It isn't true that convicts live like animals: animals have more room to move around.
A man will be imprisoned in a room with a door that's unlocked and opens inwards, as long as it does not occur to him to pull rather than push.
Forgiveness, that noblest of all self-denial, is a virtue which he alone who can practise in himself can willingly believe in another.
Overlook our deeds, since you know that crime was absent from our inclination.
The uneven impact of actual enforcement measures tends to mirror and reinforce more general patterns of discrimination (along socioeconomic, racial and ethnic, sexual, and perhaps generational lines) within the society. As a consequence, such enforcement (ineffective as it may be in producing conformity) almost certainly reinforces feelings of alienation already prevalent within major segments of the population.
Nor cell, nor chain, nor dungeon speaks to the murderer like the voice of solitude.
Our task must be to free ourselves from this prison by widening our circles of compassion to embrace all living creatures and the whole of nature in its beauty.
Crimes lead one into another; they who are capable of being forgers are capable of being incendiaries.
To make punishments efficacious, two things are necessary. They must never be disproportioned to the offence, and they must be certain.
If you want total security, go to prison. There you’re fed, clothed, given medical care and so on. The only thing lacking…is freedom.
The torment of human frustration, whatever its immediate cause, is the knowledge that the self is in prison, its vital force and 'mangled mind' leaking away in lonely, wasteful self-conflict.

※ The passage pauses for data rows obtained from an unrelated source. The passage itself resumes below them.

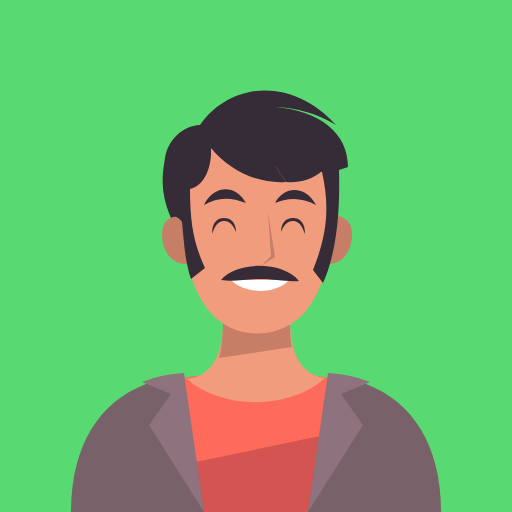
<!DOCTYPE html>
<html lang="en">
<head>
<meta charset="utf-8">
<title>Smiling man avatar</title>
<style>
:root {
  --backdrop: #59d971;
  --skin: #f29c7e;
  --skin-shade: #c67e66;
  --hair: #362c37;
  --jacket: #786169;
  --lapel: #8e737f;
  --shirt: #ff6b5b;
  --shirt-shade: #d35450;
  --teeth: #ffffff;
}
html, body { margin: 0; width: 512px; height: 512px; overflow: hidden; background: var(--backdrop); }
svg { display: block; }
.skin { fill: var(--skin); }
.skin-shade { fill: var(--skin-shade); }
.hair { fill: var(--hair); }
.jacket { fill: var(--jacket); }
.lapel { fill: var(--lapel); }
.shirt { fill: var(--shirt); }
.shirt-shade { fill: var(--shirt-shade); }
.teeth { fill: var(--teeth); }
.backdrop { fill: var(--backdrop); }
</style>
</head>
<body>
<svg width="512" height="512" viewBox="0 0 512 512" role="img" aria-label="Smiling man with a moustache and sideburns">
  <defs>
    <path id="closed-eye" d="M212 234C212 224 216 218 224 218C232 218 236 224 236 232C233 225 230 221 224 221C218 221 215 226 212 234Z"/>
  </defs>
  <rect class="backdrop" width="512" height="512"/>

  <g id="torso">
    <path class="shirt" d="M183 378L195 376H318L329 378L309 512H204Z"/>
    <path class="shirt-shade" d="M196 462L320 436L309 512H204Z"/>
    <path class="skin" d="M223 318C224 345 217 376 187 379C222 410 290 410 325 378C297 374 290 348 290 318Z"/>
    <path class="skin-shade" d="M223 318H290C290 330 290 338 292 347L219 358C222 347 223 334 223 318Z"/>
  </g>

  <g id="jacket">
    <path class="jacket" d="M71 512C71 446 99 402 146 384L184 380L204 512Z"/>
    <path class="jacket" d="M441 512C441 446 413 402 366 384L328 380L308 512Z"/>
    <path class="lapel" d="M142 382Q162 374 184 373L204 512L149 425L171 394Z"/>
    <path class="lapel" d="M370 382Q350 374 328 373L308 512L363 425L341 394Z"/>
  </g>

  <g id="head">
    <path class="skin-shade" d="M187 217C171 213 162 221 162 234C162 251 172 265 187 264Z"/>
    <path class="skin-shade" d="M327 217C343 213 352 221 352 234C352 251 342 265 327 264Z"/>
    <path class="skin" d="M184 180L208 140H300L330 170V250C322 300 299 333 258 333.500C220 334 198 304 190 272Z"/>
  </g>

  <g id="hair">
    <path class="hair" d="M171 218C160 192 162 176 165 158C168 140 182 126 200 125C230 82 292 76 336 125C316 113 297 108 275 107C320 111 348 133 348 167L339 170C340 205 338 250 323 283L313 270C327 235 330 208 322 172L276 167L286 182C257 184 229 170 211 148C212 168 204 186 190 189C190 224 194 244 205 268L191 279C185 262 184 242 182 222C178 216 174 216 171 218Z"/>
    <path class="hair" d="M270 160L322 171C312 180 299 183 286 182L276 167Z"/>
  </g>

  <g id="face">
    <path class="hair" d="M204 205C212 187 234 182 246 203C230 197 218 197 204 205Z"/>
    <path class="hair" d="M275 203C285 185 306 186 316 205C302 198 290 197 275 203Z"/>
    <use class="hair" href="#closed-eye"/>
    <use class="hair" href="#closed-eye" transform="translate(517 0) scale(-1 1)"/>
    <path class="skin-shade" d="M268 212L275 257L261 266L271 256Z"/>
    <path class="teeth" d="M231 280H289C277 294 246 295 231 280Z"/>
    <path class="hair" d="M221 280C236 261 283 261 299 281C286 282 275 279 260 279C246 279 234 282 221 280Z"/>
  </g>
</svg>
</body>
</html>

We don't seem to be able to check crime, so why not legalize it and then tax it out of business.
Whatever you think of de Sade, he was a complex figure and we should not look for easy answers with him. He was, strangely perhaps, against the death penalty, and he was never put in prison for murders or anything like that.
Those magistrates who can prevent crime, and do not, in effect encourage it.
The reformative effect of punishment is a belief that dies hard, chiefly I think, because it is so satisfying to our sadistic impulses.
He was a first-time nonviolent possible offender, ... And under the mandatory minimums, he was put in prison for 15 years. Not only does the punishment not fit the crime, but the mandatory minimums don't give judges any discretion to look at the background of the case, to read into the specifics of the case. I don't know a judge who really is in favor of the mandatory minimums.
Injustice anywhere is a threat to justice everywhere. We are caught in an inescapable network of mutuality, tied in a single garment of destiny. Whatever affects one directly, affects all indirectly.
It is the deed that teaches, not the name we give it. Murder and capital punishment are not opposites that cancel one another, but similars that breed their own kind.
Prisons don't rehabilitate, they don't punish, they don't protect, so what the hell do they do?
The idea that the sole aim of punishment is to prevent crime is obviously grounded upon the theory that crime can be prevented, which is almost as dubious as the notion that poverty can be prevented.